Top of RECORDS SHOWN

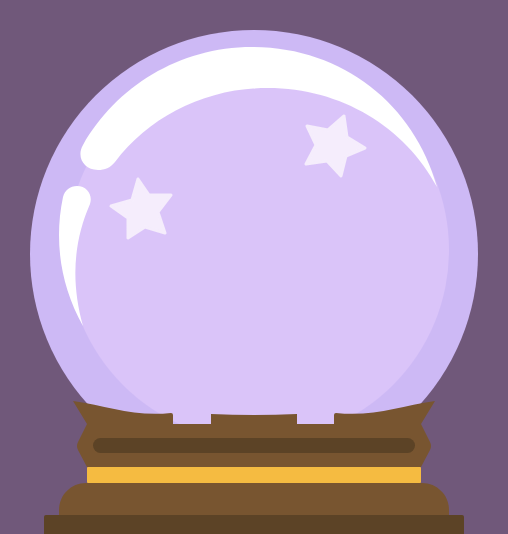
<!DOCTYPE html>
<html lang="en">
<head>
<meta charset="utf-8">
<title>Crystal ball</title>
<style>
:root {
  --backdrop: #70587a;
  --glass-rim: #cdb9f5;
  --glass: #dac4f9;
  --shine: #ffffff;
  --star: #f5edfc;
  --wood: #785530;
  --wood-dark: #5c4326;
  --gold: #f5bb41;
}
html, body { margin: 0; overflow: hidden; background: var(--backdrop); }
.crystal-ball { display: block; width: 508px; height: 534px; }
.backdrop { fill: var(--backdrop); }
.rim { fill: var(--glass-rim); }
.glass { fill: var(--glass); }
.shine { fill: var(--shine); }
.stars { fill: var(--star); stroke: var(--star); stroke-width: 3; stroke-linejoin: round; }
.wood { fill: var(--wood); }
.wood-dark { fill: var(--wood-dark); }
.gold { fill: var(--gold); }
</style>
</head>
<body>
<svg class="crystal-ball" viewBox="0 0 508 534" role="img" aria-label="Crystal ball with two stars on a wooden stand">
  <rect class="backdrop" width="508" height="534"/>
  <g id="ball">
    <circle class="rim" cx="254" cy="254" r="224"/>
    <circle class="glass" cx="258" cy="250" r="191"/>
    <path class="shine" d="M83 145C116 87 179 47 252 47C342 47 414 104 437 187C405 127 341 88 268 88C206 88 150 116 115 162C110 168 105 170 98 170C84 170 76 157 83 145Z"/>
    <path class="shine" d="M63 197C65 190 70 186 77 186C87 186 93 195 90 204C73 243 71 283 83 326C60 285 54 240 63 197Z"/>
  </g>
  <g id="stars" class="stars">
    <polygon points="138,179 149,195 171,195 158,212 165,233 145,227 128,238 128,218 111,206 132,200"/>
    <polygon points="344,116 347,137 365,148 346,156 341,176 327,161 306,164 316,145 307,126 328,130"/>
  </g>
  <g id="stand">
    <path class="wood" d="M73 401C108 406 134 417 171 413Q173 413 173 415V424H211V414Q254 416 297 414V424H334V415Q334 413 336 413C374 417 400 406 435 401L421 424L430 442Q432 446 430 450L421 467H87L78 450Q76 446 78 442L87 424Z"/>
    <rect class="wood-dark" x="93" y="438" width="322" height="15" rx="7.5"/>
    <path class="wood" d="M59 516V510C59 495 71 483 86 483H422C437 483 449 495 449 510V516Z"/>
    <rect class="gold" x="87" y="467" width="334" height="16" rx="1"/>
    <rect class="wood-dark" x="44" y="515" width="420" height="24" rx="2"/>
  </g>
</svg>
</body>
</html>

Bottom of RECORDS SHOWN

• _WHAT THIS TASK INVOLVES_: Read the entries and show each line that mentions "points".

• _RESPONSE BELOW_:
    <polygon points="138,179 149,195 171,195 158,212 165,233 145,227 128,238 128,218 111,206 132,200"/>
    <polygon points="344,116 347,137 365,148 346,156 341,176 327,161 306,164 316,145 307,126 328,130"/>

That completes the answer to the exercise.